But there are two interesting trends in the SEO world for apartment marketers to pay attention to: voice search optimization and E-A-T (Expertise, Authoritativeness, and Trustworthiness).
Voice Search Optimization
More internet users rely on voice queries (think Apple's Siri, or Amazon's Alexa), so you may need to adapt your SEO strategy to optimize for them. This may involve focusing on long-tail keywords in your apartment's targeting strategy. A long-tail keyword is a phrase that is 3+ words and generally more specific than other search phrases. For example, if you target a long-tail keyword phrase like 'pet-friendly apartments in lincoln', a voice search optimized target of that keyword phrase could be 'which apartments in lincoln allow dogs?'. Usually, a voice search is conducted with a question.
E-A-T, short for expertise, authoritativeness, and trustworthiness, are important factors built into Google's search algorithm.

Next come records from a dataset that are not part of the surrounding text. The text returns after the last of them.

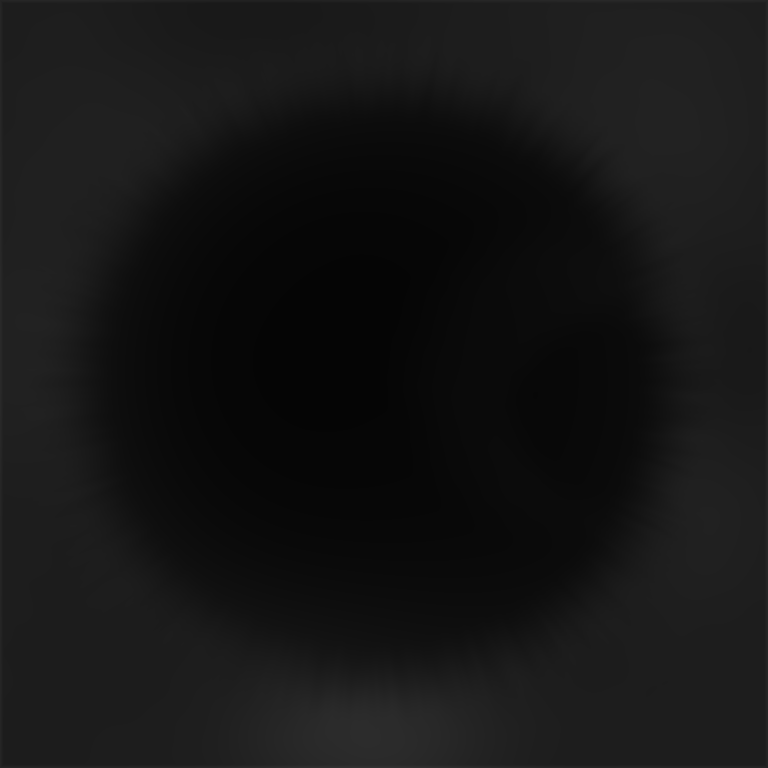
Give the GLSL for this background, as a WebGL 2 fragment shader.

```glsl
#version 300 es
precision highp float;
// A dark feathered disc with a faint inner crescent on a softly lit charcoal ground.

uniform vec2 u_resolution;
out vec4 fragColor;

vec2 hashGradient(vec2 cell) {
    vec2 q = vec2(dot(cell, vec2(127.1, 311.7)), dot(cell, vec2(269.5, 183.3)));
    return 2.0 * fract(sin(q) * 43758.55) - 1.0;
}

float gradientNoise(vec2 p) {
    vec2 cell = floor(p);
    vec2 f = fract(p);
    vec2 w = f * f * f * (f * (f * 6.0 - 15.0) + 10.0);
    float a = dot(hashGradient(cell), f);
    float b = dot(hashGradient(cell + vec2(1, 0)), f - vec2(1, 0));
    float c = dot(hashGradient(cell + vec2(0, 1)), f - vec2(0, 1));
    float d = dot(hashGradient(cell + vec2(1, 1)), f - vec2(1, 1));
    return mix(mix(a, b, w.x), mix(c, d, w.x), w.y);
}

float fbm(vec2 p, int octaves) {
    float sum = 0.0;
    float amplitude = 0.5;
    for (int i = 0; i < octaves; i++) {
        sum += amplitude * gradientNoise(p);
        p = p * 2.03 + 17.3;
        amplitude *= 0.5;
    }
    return sum;
}

// Soft elliptical spot of light
float glow(vec2 p, vec2 center, vec2 spread) {
    vec2 q = (p - center) / spread;
    return exp(-dot(q, q));
}

// Charcoal ground: broad lights and shadows with a little mist
float groundShade(vec2 p) {
    float shade = 0.112;
    shade += 0.060 * glow(p, vec2(0.48, 0.04), vec2(0.16, 0.09));
    shade += 0.024 * glow(p, vec2(0.86, 0.87), vec2(0.14, 0.16));
    shade += 0.020 * glow(p, vec2(0.04, 0.56), vec2(0.09, 0.18));
    shade += 0.014 * glow(p, vec2(0.14, 0.82), vec2(0.14, 0.12));
    shade += 0.014 * glow(p, vec2(0.93, 0.32), vec2(0.08, 0.12));
    shade -= 0.016 * glow(p, vec2(0.33, 0.98), vec2(0.16, 0.08));
    shade -= 0.016 * glow(p, vec2(0.97, 0.55), vec2(0.08, 0.12));
    return shade + 0.014 * fbm(p * 5.0, 3);
}

// Disc interior: deepest at upper left, lifting toward the rim
float discShade(vec2 p, float reach) {
    float rim = pow(clamp(reach, 0.0, 1.0), 4.0);
    float sideLight = mix(0.068, 0.034, smoothstep(0.3, 0.8, p.x));
    float low = 0.020 * glow(p, vec2(0.42, 0.12), vec2(0.24, 0.13));
    float deep = 0.008 * smoothstep(0.08, 0.40, distance(p, vec2(0.40, 0.60)));
    return 0.020 + deep + low + sideLight * rim;
}

// Faint crescent left between a disc and a second, shifted disc
float crescent(vec2 p, float wobble) {
    float outer = 1.0 - smoothstep(0.13, 0.24, distance(p, vec2(0.73, 0.51)) + wobble);
    float inner = 1.0 - smoothstep(0.10, 0.17, distance(p, vec2(0.81, 0.46)) + wobble);
    return outer * (1.0 - inner);
}

// Thin lighter line along the canvas border
float borderLine(vec2 p, float width) {
    vec2 inset = min(p, 1.0 - p);
    return 1.0 - smoothstep(0.0, width, min(inset.x, inset.y));
}

void main() {
    vec2 p = gl_FragCoord.xy / u_resolution;

    // Polar position, with fine radial tufts that fray the rim
    vec2 offset = p - vec2(0.488, 0.502);
    float radius = length(offset);
    vec2 direction = offset / max(radius, 0.001);
    float tufts = fbm(direction * 17.0 + offset * 6.0, 3);
    float broad = gradientNoise(direction * 2.5 + 4.0);
    float frayed = radius + 0.028 * tufts + 0.008 * broad;

    // Blend disc into ground
    float outside = smoothstep(0.335, 0.445, frayed);
    float shade = mix(discShade(p, radius / 0.42), groundShade(p), outside);

    // Fine wisps lie only around the rim
    float rimBand = exp(-pow((radius - 0.43) / 0.03, 2.0));
    shade += 0.012 * tufts * rimBand;

    shade += 0.014 * crescent(p, 0.03 * fbm(p * 11.0, 3));
    shade += 0.035 * borderLine(p, 0.005);
    fragColor = vec4(vec3(shade), 1.0);
}
```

You can instill expertise with a great website with helpful, relevant information and high-quality content, especially the compelling visual medium showing your apartments, units, and amenities. Google can quickly identify your website is for a particular apartment community and all of the relative information alongside it (your floorplans, your location, etc.).
You can instill authoritativeness by making your website easily discoverable, accessible, and usable online. When someone intentionally tries to find more information about your apartments online, you establish instant authority when you've achieved the top paid, organic, and local search listing.
You can instill trustworthiness by maintaining a positive online reputation and showcasing renter testimonials in your apartment's marketing messaging.
By prioritizing E-A-T, you can gain tangible SEO benefits for your apartment community.
Apartment SEO is complex. You may need help in some aspects, especially with your website. Make it a priority to present information about your apartment community with a discoverable, user-friendly, and mobile-responsive website. But there are other aspects you can control, like Google Ads and Google Business Profile implementation.
The main goal of any apartment SEO strategy is to be highly visible on the paid, organic, and local search sections of Google's search engine results page. When you've achieved this, you're building credibility and authority for your apartments and making prospective residents feel confident about renting from you.